We pray that with God’s guidance and help we will be able to honour our commitment and that we will continue to be “a cheerful giver”! 2 Cor 9 v 7
Jill Flux Mission Co-ordinator
A New Archdeacon of Sherborne
Linda and I attended the Collation of the new Archdeacon of Sherborne. The evening service, held at Sherborne Abbey included wonderful singing from the choir.
Penny Sayer had been appointed to the post following the retirement of Paul Taylor earlier in the year. The 5 deaneries she will cover are Dorchester, Lyme Bay, Sherborne, Weymouth and Portland and Blackmore Vale. Within those areas she will have many tasks. She will represent the parishes to Bishop Karen and the Bishop to the parishes; have responsibility for inducting ministers to their pastoral charges in local churches; have responsibility for admitting churchwardens each year at her visitation; present new Deacons and priests at their ordination; and finally have a special responsibility of care for the fabric and property of each church.
Teddy Bears’ Picnic
A while ago in our Home Group, the subject of the TV programme, The Repair Shop came up in discussion. We were thinking about emotions and memories. Folk who had a loved item repaired found memories and emotions were stirred.
This led to us talking about our treasures from the past such as a teddy bear. Someone suggested we have a teddy bears’ picnic.
Last night we held our teddy bears’ picnic. We had a lovely evening of sharing our own stories from the past and introducing our treasure. The photo shows all our little treasures making friends with each other.
We also celebrated a birthday with nibbles and cake so it really was a picnic for us as well as our little treasures.
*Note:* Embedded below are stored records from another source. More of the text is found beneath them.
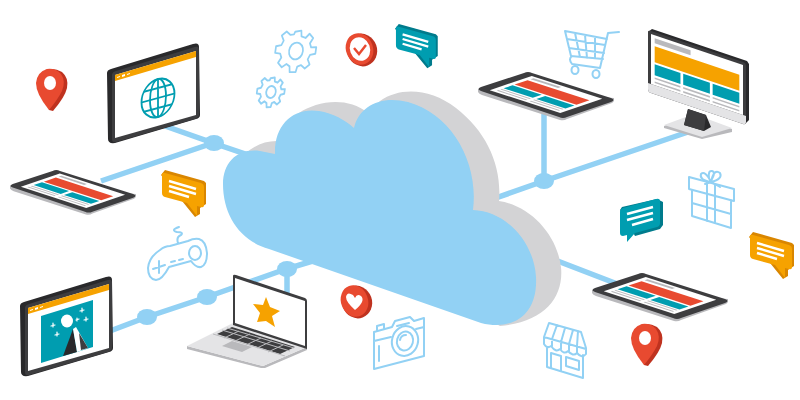
<!DOCTYPE html>
<html lang="en">
<head>
<meta charset="utf-8">
<title>Cloud services</title>
<style>
:root{--sky:#92d1f4;--shade:#d3d3d5;--ink:#3d3d3f;--deep:#29292b;--teal:#009db0;--teal-dark:#007b8c;--amber:#f6a200;--amber-dark:#d98600;--red:#e84a30;--red-dark:#bf321f;--grey:#b9b9bc;--pale:#e4e4e6;--white:#fff}
html,body{margin:0;background:var(--white);overflow:hidden}
svg{display:block;width:800px;height:400px}
.links{fill:none;stroke:var(--sky);stroke-width:5.5}
.sky{fill:var(--sky)}.shade{fill:var(--shade)}.ink{fill:var(--ink)}.deep{fill:var(--deep)}
.teal{fill:var(--teal)}.amber{fill:var(--amber)}.red{fill:var(--red)}.red-dark{fill:var(--red-dark)}
.grey{fill:var(--grey)}.pale{fill:var(--pale)}.white{fill:var(--white)}
.outline{fill:none;stroke:var(--sky);stroke-width:2;stroke-linejoin:round;stroke-linecap:round}
.copy{fill:none;stroke:var(--grey);stroke-width:3}
.mark{fill:none;stroke:var(--white);stroke-width:2.4}
.globe{fill:none;stroke:var(--teal);stroke-width:1.8}
.teal-bubble{--face:var(--teal);--side:var(--teal-dark)}
.amber-bubble{--face:var(--amber);--side:var(--amber-dark)}
.face{fill:var(--face)}.side{fill:var(--side)}
</style>
</head>
<body>
<svg viewBox="0 0 800 400" role="img" aria-label="Devices and online services connected to a cloud">
<defs>
  <g id="tablet">
    <path class="grey" d="M0 17v3q1 2 4 3l78 25q4 1 7-1l45-16q2-1 2-3v-2z"/>
    <path class="ink" d="M3 15 46 1q4-2 8 0l79 25q5 2 0 4L89 45q-4 2-8 0L3 19q-5-2 0-4z"/>
    <g transform="matrix(.86 .28 -.5 .17 50 0)">
      <path class="white" d="M9 8h82v84H9z"/>
      <path class="grey" d="M14 13h32v6H14z"/>
      <path class="red" d="M14 25h72v26H14z"/>
      <path class="teal" d="M14 55h34v18H14zM52 55h34v18H52z"/>
      <path class="copy" d="M14 78h34M14 85h34M52 78h34M52 85h34"/>
    </g>
  </g>
  <g id="window">
    <path class="deep" d="M0 30q0-3 4-4L86 1q6-2 6 3l1 68q0 3-4 4L8 100q-7 1-7-4z"/>
    <path class="ink" d="M5 32q0-3 4-4L88 4q4-1 4 2v66q0 2-4 4L9 99q-4 1-4-3z"/>
    <path class="white" d="M8 32 89 8v64L8 95z"/>
    <path class="amber" d="m8 32 81-24v6L8 38z"/>
    <path class="white" d="m10 34 3-1v1l-3 1zM15 32l3-1v2l-3 1zM20 31l3-1v1l-3 1z"/>
  </g>
  <g id="bubble">
    <path class="side" d="m0 5 4-5 39 11 2 2v21l-6 4v6l-5 3z"/>
    <path class="face" d="M1 4q0-2 3-1l36 10q3 1 3 4v18q0 3-3 2l-4-1v10L26 33 4 27q-3-1-3-4z"/>
    <path class="mark" d="m8 11 27 8M8 16l27 8M8 21l20 6"/>
  </g>
  <g id="bubble-left">
    <path class="side" d="m0 11 2-3L37 0l6 3v23l-3 4-25 7z"/>
    <path class="face" d="M0 13q0-3 3-4L36 0q4-1 4 2v22q0 3-3 4l-22 6-8 9v-7l-4 1q-3 0-3-3z"/>
    <path class="mark" d="m7 15 26-7M7 21l26-7M12 26l21-6"/>
  </g>
  <g id="pin">
    <path class="red-dark" d="M9 1q9-3 17 2 7 6 5 16-2 9-14 23l-4-1z"/>
    <path class="red" d="M13 41Q0 25 0 14 1 3 11 0q9-1 14 5 5 7 1 17-4 8-13 19z"/>
    <ellipse class="white" cx="14" cy="14" rx="6" ry="7"/>
  </g>
  <g id="badge">
    <ellipse class="red-dark" cx="17" cy="17" rx="15" ry="16.5" transform="rotate(-20 17 17)"/>
    <ellipse class="red" cx="14.5" cy="16" rx="13.5" ry="16" transform="rotate(-20 14.5 16)"/>
  </g>
  <g id="gear">
    <path d="m-4-20 7-2 1 6 5 1 4-5 5 4-3 6 2 4 6-1v7l-6 2-2 5 3 5-5 5-5-3-4 2-1 6-7 1-1-6-4-2-5 4-5-4 3-6-2-4-6 0v-7l6-2 2-5-3-5 5-5 5 3 4-1z"/>
    <ellipse rx="8" ry="9" transform="rotate(20)"/>
  </g>
</defs>

<g id="connections">
  <path class="links" d="M165 126 213 143 101 181M213 143l50 17M544 114v67M490 200l54-19 150-51M555 260l65 25M110 331l37-14 60-20 79-28 30-9M287 269v24"/>
  <g class="sky">
    <ellipse cx="214" cy="143" rx="10" ry="8"/><ellipse cx="544" cy="181" rx="10" ry="8"/>
    <ellipse cx="147" cy="317" rx="10" ry="8"/><ellipse cx="207" cy="297" rx="10" ry="8"/><ellipse cx="287" cy="269" rx="10" ry="8"/>
  </g>
</g>

<g id="cloud">
  <path class="shade" d="M245 154q15-14 34-13l20-28c18-12 48-17 69 0l12-12c20-14 50-13 76 7 31 24 46 58 43 93 32 5 58 34 62 66 3 30-16 55-61 59L300 220z"/>
  <path class="sky" d="M223 184c0-22 15-36 37-33l15 3c-1-29 18-47 44-43 14 2 26 9 35 17 5-22 27-33 54-26 44 12 71 61 65 108 33 1 61 32 63 67 2 38-23 54-55 46L269 249c-29-8-46-34-46-65z"/>
</g>

<g id="devices">
  <g id="globe-window">
    <use href="#window" x="107" y="43"/>
    <g class="globe" transform="translate(158 98) skewY(-15)">
      <ellipse rx="16.5" ry="19"/><ellipse rx="8" ry="19"/><path d="M0-19v38M-16 0h32M-14-10h28M-14 10h28"/>
    </g>
  </g>
  <g id="picture-window">
    <use href="#window" x="20" y="276"/>
    <path class="teal" d="m41 316 52-16v47l-52 16z"/>
    <ellipse class="white" cx="67" cy="321" rx="6" ry="6.5"/>
    <path class="deep" d="m63 356 10-27 4 23z"/><path class="white" d="m73 329 3-2 12 21-11 4z"/>
    <path class="ink" d="m79 333 9 15-7 2z"/>
    <path class="outline" style="stroke:var(--white);stroke-width:1.2" d="M82 308v4m-2-1 4-1M86 317v4m-2-1 4-1M53 323v4m-2-1 4-1M57 332v4m-2-1 4-1M77 318v3m-1-1 3-1"/>
  </g>
  <use href="#tablet" transform="translate(10 170) scale(.926)"/>
  <use href="#tablet" x="478" y="72"/>
  <use href="#tablet" x="592" y="273"/>

  <g id="monitor">
    <path class="grey" d="m664 126 30-11 38 14v3l-30 7-38-11z"/>
    <path class="pale" d="m664 125 30-11 38 14-30 9z"/>
    <path class="deep" d="m688 109 18 6 5 12-7 4-20-6z"/>
    <path class="ink" d="m688 109 18 6-2 16-20-6z"/>
    <path class="deep" d="m648 32 4-3 95 32 2 3v56l-4 4z"/>
    <path class="ink" d="M648 32q0-2 3-1l92 31q3 1 3 4v56q0 3-3 2l-92-31q-3-1-3-4z"/>
    <path class="pale" d="m648 83 98 33v6q0 3-3 2l-92-31q-3-1-3-4z"/>
    <g transform="matrix(.92 .31 0 1 651 34)">
      <path class="white" d="M0 0h100v50H0z"/><path class="grey" d="M4 3h39v5H4z"/>
      <path class="amber" d="M4 11h92v16H4z"/>
      <path class="teal" d="M4 29h28v11H4zM35 29h29v11H35zM67 29h29v11H67z"/>
      <path class="copy" style="stroke-width:1.6" d="M4 43h28M4 47h28M35 43h29M35 47h29M67 43h29M67 47h29"/>
    </g>
  </g>

  <g id="laptop">
    <path class="grey" d="m187 346 76 20 44-19v3l-42 18-4 0-74-19z"/>
    <path class="pale" d="m187 346 46-23 74 24-44 19z"/>
    <path class="ink" d="M233 276q0-2 3-1l69 23q2 1 2 3v48l-74-24z"/>
    <path class="white" d="m235 278 70 23v45l-70-23z"/>
    <path class="amber" d="m266 297 4 10 10 4-8 5 3 11-9-6-9 1 3-9-7-9 10 1z"/>
    <path class="ink" d="m217 334 15-7 63 20-15 7z"/>
    <path fill="none" stroke="#b9b9bc" d="m213 334 72 22M222 330l68 21M227 328l67 20M224 338l15-7M235 341l15-7M246 345l15-7M257 348l15-7M268 352l15-7"/>
    <path class="grey" d="m222 346 10-5 20 6-10 5z"/>
  </g>
</g>

<g id="badges">
  <use href="#pin" x="36" y="69"/><use href="#pin" x="631" y="324"/>
  <use href="#bubble" class="teal-bubble" transform="translate(395 24) scale(.95 .94)"/>
  <use href="#bubble" class="amber-bubble" x="161" y="170"/>
  <use href="#bubble" class="amber-bubble" x="749" y="232"/>
  <use href="#bubble-left" class="teal-bubble" x="620" y="199"/>
  <g id="check-badge">
    <use href="#badge" x="345" y="33"/><ellipse class="white" cx="360" cy="49" rx="10" ry="12" transform="rotate(-20 360 49)"/>
    <path class="mark" style="stroke:var(--red)" d="m354 48 5 6 7-9"/>
  </g>
  <g id="heart-badge">
    <use href="#badge" x="340" y="285"/>
    <path class="white" d="M355 310q-9-8-9-13 1-6 7-2l2 3q2-5 6-2 5 5-6 14z"/>
  </g>
</g>

<g id="service-icons" class="outline">
  <use href="#gear" transform="translate(296 51) rotate(8) scale(.85 .95)"/>
  <use href="#gear" transform="translate(271 92) rotate(8) scale(.58 .68)" stroke-width="3"/>
  <g id="cart">
    <path d="m619 32-11 1-8 35-28-4M565 31l42 8M565 31l6 25 32 3M567 39l38 6M569 48l35 5M575 33l5 24M585 35l2 23M595 37v21M572 64q-4-5 0-8"/>
    <ellipse cx="575" cy="70" rx="3.5" ry="4"/><ellipse cx="596" cy="74" rx="3.5" ry="4"/>
  </g>
  <g id="gift">
    <path d="m689 177 45 12v12l-45-12zM692 190v26l39 12v-28M707 182v39M715 184v39M692 203l39 11"/>
    <path d="M711 182q-12-2-10-8 4-4 10 8 3-14 9-9 3 6-9 9l9 5M711 182l-6 2M709 178q-1-8 3-7 4 1 0 8"/>
  </g>
  <g id="gamepad">
    <path d="M160 250q5-4 10-4l18-5q6-3 11-2 7 2 8 14 0 12-6 14-5 1-10-6l-22 6q-7 13-13 13-8-1-8-12 1-11 12-18zM178 243q-2-6 3-8 3-3-4-3-7-2 2-5"/>
    <path d="M159 261v12M153 269l12-4M171 262l4-1M179 260l4-1"/>
    <ellipse cx="195" cy="253" rx="6" ry="7"/>
  </g>
  <g id="camera">
    <path d="m374 332 18-5 3-6 15-4 4 4 10-3v38l-50 13zM374 341l17-4M416 329l8-2M377 330v-4l7-2v4M397 326l12-3"/>
    <ellipse cx="405" cy="341" rx="13" ry="15" transform="rotate(15 405 341)"/><ellipse cx="405" cy="341" rx="8" ry="9.5" transform="rotate(15 405 341)"/>
    <path d="M400 340q1-5 6-5M379 346v15"/>
  </g>
  <g id="store">
    <path d="m549 323 32 9 5 16v6q-4 5-9-1-4 4-9-2-4 4-8-2-4 4-9-3-4 3-7-2v-7zM544 337l42 12M557 325l-5 14v7M565 328l-4 14v7M573 330l-4 14v7M578 331l-1 15v7"/>
    <path d="M547 348v19l36 11v-23M551 368v-15l10 3v15M566 357l13 4v9l-13-4z"/>
  </g>
</g>
</svg>
</body>
</html>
Av’s Home Group
An Evening with Terry Waite
In St Peter’s Church, 250 people awaited eagerly to hear Terry Waite talk about his experience as a hostage in Beirut. Solitary confinement lasted nearly 5 years.
I think we were awe struck by the quiet and humble way he explained why he was seeking the release of hostages, how he became a hostage himself and how eventually he was released. Different parts of his hour long talk made a lasting impression.
For us, it was his commitment not to seek revenge, remembering Jesus words on the cross. “Father forgive them. They do not know what they are doing.”
When he was at the extremities of suffering, he realised that God would not get him out of this hole in the way that he might have expected. He would provide all the resources he would need to live in hope.
God’s way was to develop skills that were lying dormant in him. He was not a writer and he was not provided with any paper or pens. However God enabled him to become both a writer and a poet by developing his language and his memory. His diaries, his poems and responses to solitude were all outcomes of that enabling. Out of the Silence bears witness to the lasting power of forgiveness, truth and reconciliation in the face of the adverse forces still at work in the world today.
He recalled the only occasion in all his captivity when he was able to look out of a window. He saw a lady walking along the street below carrying a basket which held flowers in full bloom. The contrast with the drab monochrome of his cell was startling in its luminosity. His comment was to say don’t take anything for granted. Look around you wherever you are. There is beauty to be seen and to be uplifting to the soul.
He felt he was fortunate because through life he had been an avid reader and had built up a store of books, poetry and prose in his memory. Also he had been brought up with the Book of Common Prayer which he had unconsciously as a choir boy memorised.
Towards the end of the evening, he was asked if he could suggest a verse of about 25 words that he would recommend to us.
He said, “Consider the lilies, how they grow: they neither toil nor spin, yet I tell you, even Solomon in all his glory was not arrayed like one of these.”
Michael and Linda Miles